Tuomas Sandholm was featured in the October issue of Pittsburgh Magazine. The article, "Chasing Rabbits: Why Tuomas Sandholm Almost Always Wins," discusses the career path of the Carnegie Mellon computer science professor, who is one of the world’s leading authorities on artificial intelligence and a championship windsurfer. Sandholm's accomplishments in artificial intelligence have benefited business, security industries and kidney transplantation. His work has centered around the development of algorithms that can sort through data in search of solutions to pressing problems.

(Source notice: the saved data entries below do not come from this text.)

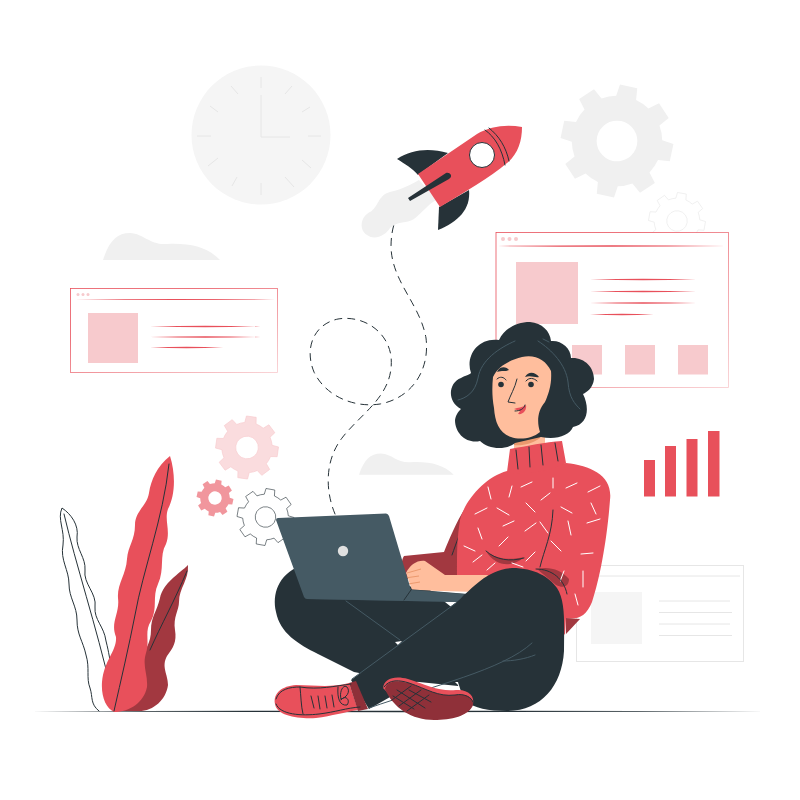
<!DOCTYPE html>
<html lang="en">
<head>
<meta charset="utf-8">
<title>Startup launch illustration</title>
<style>
:root{--red:#e8505b;--red-dark:#a23840;--red-deep:#8f3039;--pink:#f7cacd;--pink-mid:#f1969d;--ink:#263238;--slate:#455a64;--skin:#ffbe9d;--skin-shade:#eb996e;--mist:#f5f5f5;--fog:#f0f0f0;--haze:#e6e6e6;--paper:#fff}
html,body{margin:0;background:var(--paper)}
body{width:800px;height:800px;overflow:hidden}
svg{display:block}
.red{fill:var(--red)}.dark{fill:var(--red-dark)}.deep{fill:var(--red-deep)}.pink{fill:var(--pink)}.ink{fill:var(--ink)}.slate{fill:var(--slate)}.skin{fill:var(--skin)}.mist{fill:var(--mist)}.fog{fill:var(--fog)}.haze{fill:var(--haze)}.paper{fill:var(--paper)}
.line{fill:none;stroke:var(--ink);stroke-width:1;stroke-linecap:round;stroke-linejoin:round}
.seam{fill:none;stroke:var(--slate);stroke-width:1;stroke-linecap:round}
.pale{fill:none;stroke:var(--haze);stroke-width:1}
.frame{fill:var(--paper);stroke:var(--red);stroke-width:.8}
.rule{fill:var(--red)}
.outline{fill:var(--paper);stroke-width:1;vector-effect:non-scaling-stroke}
.knit{fill:none;stroke:var(--paper);stroke-width:1;stroke-linecap:round}
</style>
</head>
<body>
<svg width="800" height="800" viewBox="0 0 800 800" role="img" aria-label="Woman with a laptop launching a rocket">
<defs>
  <path id="gear" fill-rule="evenodd" d="M39-9L49.4-7.8V7.8L39 9A40 40 0 0 1 33.9 21.2L40.5 29.4 29.4 40.5 21.2 33.9A40 40 0 0 1 9 39L7.8 49.4H-7.8L-9 39A40 40 0 0 1-21.2 33.9L-29.4 40.5-40.5 29.4-33.9 21.2A40 40 0 0 1-39 9L-49.4 7.8V-7.8L-39-9A40 40 0 0 1-33.9-21.2L-40.5-29.4-29.4-40.5-21.2-33.9A40 40 0 0 1-9-39L-7.8-49.4H7.8L9-39A40 40 0 0 1 21.2-33.9L29.4-40.5 40.5-29.4 33.9-21.2A40 40 0 0 1 39-9ZM18 0A18 18 0 1 0-18 0A18 18 0 1 0 18 0Z"/>
  <path id="text-rule" d="M0 0Q53-1.4 106 0Q53 1.4 0 0Z"/>
  <path id="cloud" d="M0 27C6 8 14 0 27 0C42 1 46 12 64 11C88 10 104 14 117 27Z"/>
  <g id="hour-ticks"><path d="M0-59V-48M0 47V59M-64 0H-50M47 0H60"/></g>
  <linearGradient id="frame-fade" x1="0" y1="0" x2="1" y2="1">
    <stop offset=".3" stop-color="#e8505b"/><stop offset="1" stop-color="#e8505b" stop-opacity=".3"/>
  </linearGradient>
  <clipPath id="sweater-clip"><path d="M507 471L566 463C592 466 613 476 610 500C607 540 600 578 592 602C586 617 577 620 566 618L560 580L470 578L457 575C457 550 457 540 460 520C465 500 485 477 507 471Z"/></clipPath>
</defs>

<g id="clock">
  <circle class="mist" cx="261" cy="135" r="69.5"/>
  <g class="pale">
    <use href="#hour-ticks" x="261" y="136"/>
    <path d="M261 95V137H290M231 86L238 94M210 106L218 112M208 166L218 158M232 186L237 177M285 177L294 187M302 160L311 168M302 112L310 107M285 94L292 86"/>
  </g>
</g>

<g id="clouds">
  <use href="#cloud" class="fog" x="103" y="233"/>
  <use href="#cloud" class="fog" transform="translate(359 453.500) scale(.81 .79)"/>
</g>

<g id="grey-gears">
  <use href="#gear" class="fog" transform="translate(617 141) rotate(12) scale(1.13)"/>
  <use href="#gear" class="outline" stroke="#e6e6e6" transform="translate(677 221) rotate(10) scale(.57)"/>
</g>

<g id="small-window">
  <rect class="frame" style="stroke:url(#frame-fade)" x="70.500" y="288.500" width="207" height="84"/>
  <g class="pink"><circle cx="78" cy="294.500" r="1.500"/><circle cx="83" cy="294.500" r="1.500"/><circle cx="88" cy="294.500" r="1.500"/><rect x="88" y="313" width="50" height="50"/></g>
  <g class="rule">
    <path d="M75 299.500Q174 298.500 275 299.500Q174 300.500 75 299.500Z"/>
    <use href="#text-rule" transform="translate(150 326.500) scale(1.04 1)"/>
    <use href="#text-rule" transform="translate(150 337) scale(1.04 1)"/>
    <use href="#text-rule" transform="translate(150 347.500) scale(.69 1)"/>
  </g>
</g>

<g id="large-window">
  <rect class="frame" style="stroke:url(#frame-fade)" x="496" y="232.500" width="232.500" height="155"/>
  <g class="pink"><circle cx="503" cy="239" r="2"/><circle cx="509.500" cy="239" r="2"/><circle cx="516" cy="239" r="2"/>
    <rect x="516" y="262" width="62" height="62"/><rect x="572" y="345" width="30" height="29.500"/><rect x="625" y="345" width="30" height="29.500"/><rect x="678" y="345" width="30" height="29.500"/></g>
  <g class="rule">
    <path d="M498 246Q612 244.500 726 246Q612 247.500 498 246Z"/>
    <use href="#text-rule" x="590" y="279.500"/><use href="#text-rule" x="590" y="291.500"/><use href="#text-rule" x="590" y="303"/>
    <use href="#text-rule" transform="translate(590 314.500) scale(.6 1)"/>
  </g>
</g>

<g id="pale-window">
  <rect class="pale" x="576.500" y="565.500" width="167" height="96"/>
  <path class="pale" d="M580 576H740M659 601H730M659 612.500H732M659 624H730M659 635.500H732"/>
  <rect class="mist" x="591" y="592" width="51" height="52"/>
</g>

<g id="bar-chart" class="red">
  <rect x="644" y="460" width="11" height="36.500"/><rect x="665" y="446" width="11" height="50.500"/><rect x="686.500" y="439" width="11" height="57.500"/><rect x="708" y="431" width="11.500" height="65.500"/>
</g>

<g id="coloured-gears">
  <use href="#gear" fill="#fadcde" stroke="#f7cacd" transform="translate(247 447.500) rotate(8) scale(.63)"/>
  <use href="#gear" fill="#f1969d" transform="translate(215 498) rotate(12) scale(.37)"/>
  <use href="#gear" class="outline" stroke="#263238" transform="translate(265.500 517) rotate(10) scale(.57)"/>
</g>

<path id="flight-path" class="line" stroke-dasharray="7 6" d="M335 514C325 490 325 460 342 438C362 412 395 395 391 356C387 330 362 315 338 319C314 324 304 348 314 372C326 397 355 408 380 404C412 398 430 370 426 338C420 304 392 282 391 247C391 225 398 210 409 200"/>

<g id="rocket">
  <path class="fog" d="M419 180C405 188 398 190 390 192C378 195 378 208 370 212C360 217 359 230 367 235C375 241 386 235 390 228C399 220 406 224 414 219C424 211 429 203 437 200Z"/>
  <path class="ink" d="M397 159C412 149 430 148 448 153L418 175C412 168 405 164 397 159Z"/>
  <path class="ink" d="M439 207L469 190C471 209 458 222 438 230Z"/>
  <path class="red" d="M418 174L477 134C490 126 507 124 522 127C522 141 518 154 507 163C490 178 464 192 440 207Z"/>
  <path class="line" d="M485 130C495 137 502 149 505 165M489 128C499 136 506 147 509 161"/>
  <circle class="paper" cx="482" cy="155" r="12.500" stroke="#263238"/>
  <path class="ink" d="M408 198L446 173C451 172 453 177 449 179L410 201Z"/>
</g>

<path id="ground" d="M32 711.500Q400 710 768 711.500Q400 712.800 32 711.500Z" fill="#263238"/>

<g id="plant">
  <path class="line paper" style="fill:var(--paper)" d="M99 711C90 704 93 697 90 688C86 678 90 668 86 655C83 641 77 635 77 620C77 606 69 598 69 584C69 570 60 560 63 545C65 530 57 519 62 508C71 514 79 525 77 537C76 549 86 558 85 570C83 584 97 593 95 607C94 620 104 626 106 641C109 653 110 660 111 668"/>
  <path class="line" d="M64 514C76 565 96 625 111 690"/>
  <path class="dark" d="M188 565C179 574 163 583 160 598C157 611 151 617 151 630C151 643 145 649 141 660L113 711H137C153 712 166 700 168 685C168 674 161 667 167 656C173 648 177 642 175 630C173 617 179 610 179 602C179 588 189 580 188 565Z"/>
  <path class="red" d="M170 456C157 466 151 480 149 493C147 506 135 511 135 525C135 540 128 546 127 559C126 575 117 584 118 598C120 614 110 622 116 637C117 651 104 660 102 682C101 697 106 708 114 712C130 712 144 702 147 687C148 674 142 666 146 653C150 641 144 632 151 621C158 608 152 597 158 584C165 569 159 556 166 544C171 531 164 520 168 509C175 496 176 475 170 456Z"/>
  <path class="line" d="M169 464C163 519 143 570 135 615C129 646 121 680 114 711"/>
  <path class="line" d="M187 571C175 600 161 625 150 650"/>
</g>

<g id="woman">
  <g id="far-leg">
    <path class="ink" d="M300 566C278 575 272 594 276 612C280 633 298 644 318 654L354 672L390 679L458 686L480 630L430 590Z"/>
    <path class="seam" d="M346 601L400 640"/>
  </g>

  <g id="left-arm">
    <path class="dark" d="M503 473C470 488 455 525 444 552L404 556C400 562 402 572 406 579L465 579L485 510Z"/>
    <path class="line" d="M490 480C469 505 461 530 452 555"/>
  </g>

  <g id="torso">
    <path class="red" d="M507 471L566 463C592 466 613 476 610 500C607 540 600 578 592 602C586 617 577 620 566 618L565 635L540 600L470 578L457 575C457 550 457 540 460 520C465 500 485 477 507 471Z"/>
    <path class="dark" d="M486 551C496 560 512 560 524 557C514 567 496 568 486 551ZM537 569C548 566 561 569 569 579C569 586 564 589 556 585ZM566 618L580 619L566 634Z"/>
    <path class="knit" clip-path="url(#sweater-clip)" d="M488 487L491 499M512 486L509 497M521 487L532 482M553 478V488M566 488L577 483M588 492L600 486M497 508L509 515M526 503L535 512M541 500L550 493M561 507L572 513M591 503L596 514M475 514L487 508M478 528L482 539M503 526L514 521M525 531L536 523M551 541L561 551M568 521L571 535M587 523L600 519M535 552L526 561M581 554L593 553M499 546L508 537M464 546L475 551M473 562L482 555M559 584L564 571M583 571V587M575 594L578 605M512 563L523 567M540 522L548 533M487 570L495 563"/>
    <path class="line" d="M553 510C552 535 544 550 540 567M486 551C496 560 510 562 524 558M536 569C552 569 564 579 567 594"/>
  </g>

  <g id="neck-and-collar">
    <path class="skin" d="M514 425H545V449L514 452Z"/>
    <path d="M514 435C526 438 533 434 540 430V438C532 444 522 446 514 445Z" fill="#eb996e"/>
    <path class="red" d="M510 449C527 446 545 442 562 441L566 463C551 472 520 476 507 472Z"/>
    <path class="line" d="M516 450L518 469M529 447L530 467M541 445L543 465M555 443L558 461"/>
  </g>

  <g id="head">
    <path class="ink" d="M499 340C504 329 516 322 530 322C542 323 550 331 551 341C561 340 571 348 571 358C584 357 594 367 594 379C593 388 587 392 583 394C590 408 588 424 573 427C569 436 556 440 541 437L515 443C505 451 488 449 480 441C467 444 455 434 455 420C456 414 459 411 461 409C447 402 448 383 461 378C466 375 469 375 471 373C465 356 478 337 499 340Z"/>
    <path class="skin" d="M493 377C498 366 510 360 522 357C535 354 546 360 551 371C552 383 549 393 545 402C537 411 537 423 540 432C532 439 519 440 511 437C499 433 495 422 494 408C492 397 492 387 493 377Z"/>
    <path class="ink" d="M497 372C500 365 507 367 509 370C505 372 502 370 497 372ZM525 377C529 370 536 373 539 377C535 378 531 375 525 377Z"/>
    <circle class="ink" cx="501" cy="384.500" r="2.800"/><circle class="ink" cx="531" cy="384.500" r="2.800"/>
    <path class="line" d="M497 379C500 376 504 377 506 380M526 381C529 377 534 378 537 381M517 379C515 388 510 396 508 402L515 403"/>
    <path class="red" d="M514 409C518 407 522 408 526 405C527 410 523 415 518 414L520 411Z"/>
    <path class="line" d="M515 411C520 411 524 409 525 405"/>
    <path class="seam" d="M515 341C499 348 481 360 478 378C475 393 466 398 458 400M538 341C552 350 566 365 568 382C569 398 575 404 580 409M543 339L549 342"/>
  </g>

  <g id="right-hand">
    <path class="skin" d="M406 573C410 565 417 560 425 561L445 575H488L478 592L440 591L412 590Z"/>
    <path d="M407 573L421 569M405 578L419 576M408 584L420 582" fill="none" stroke="#eb996e"/>
  </g>

  <g id="laptop">
    <path d="M408 589L468 594L459 602L305 599Z" fill="#37474f"/>
    <path class="slate" d="M278 518L386 513.500Q388 513.500 389 516L411 590L464 594L459 602L307 599Q305 599 304 597L276 520Q276 518 278 518Z"/>
    <path class="line" d="M411 590L404 600"/>
    <circle cx="343" cy="551" r="5.200" fill="#e0e0e0"/>
  </g>

  <g id="near-leg">
    <path class="ink" d="M351 680L458 601C472 588 488 569 512 568C535 568 549 577 557 588C566 602 564 625 564 651C562 686 541 711 507 711C488 711 475 708 464 701L458 682L420 680L369 709Z"/>
    <path class="paper" d="M395 642L402 641L398 645ZM455 682H458L459 686Z"/>
    <path class="seam" d="M352 679L456 603M369 708C432 686 503 670 532 643M503 661C513 661 525 659 535 655"/>
  </g>

  <g id="left-shoe">
    <path class="red" d="M275 704C273 693 282 686 296 685C315 685 330 688 349 683L358 710C345 712 332 716 316 718C298 719 277 716 275 704Z"/>
    <path class="deep" d="M349 683L356 681L368 709L358 711Z"/>
    <path class="line" d="M276 704C280 715 302 716 319 714C336 712 346 708 360 707M276 699C279 689 290 687 300 687C319 690 335 686 351 684M300 687C301 696 301 706 303 714M311 696L314 708M318 696L320 709M325 696L327 708M332 695L334 707M338 687C337 699 340 706 347 705C351 700 345 694 341 700M341 699C346 698 351 692 347 687C343 684 339 692 341 699"/>
  </g>

  <g id="right-shoe">
    <path class="red" d="M383 688C384 679 394 675 408 679C427 685 440 692 456 690C468 689 475 696 473 704L464 714L400 705Z"/>
    <path class="deep" d="M385 689C386 681 396 680 409 683C427 689 438 697 455 695C467 693 474 698 473 705C469 716 451 720 434 720C412 720 393 708 385 689Z"/>
    <path class="line" d="M384 687C389 679 400 680 409 683C427 689 438 697 455 695C465 693 472 698 473 702M392 700L411 686M399 706L421 690M407 711L429 695M397 690L425 708M393 696L414 709M409 690L431 702"/>
  </g>
</g>
</svg>
</body>
</html>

Read more.
Virginia Schatz, a 1943 graduate of the School of Music and beloved member of the Carnegie Mellon University family for more than 70 years, died Sept. 22. She was 96.
While attending the university, she met her husband, Edward R. Schatz, who also graduated from Carnegie Mellon before becoming a member of the CMU faculty and a senior administrator. Ed Schatz died in 1996.
Virginia joined the faculty of the Western Pennsylvania School for the Deaf in 1960 and for many years brought great innovation and energy to teaching music to deaf children. She was one of the longest active members of the Carnegie Mellon Women's Association, which she joined in 1948, and of CMU’s chapter of the music sorority Sigma Alpha Iota. She was an original member and fundraising leader of the university's Library Development Board, was an Alumni Association Board member, chaired reunion giving for her class, served as overall reunion giving chair for all classes celebrating during her reunion years, and served on numerous reunion planning committees.
Among her awards, she was honored with CMU’s Alumni Service Award, Alumni Distinguished Service Award and the Andrew Carnegie Society Recognition Award.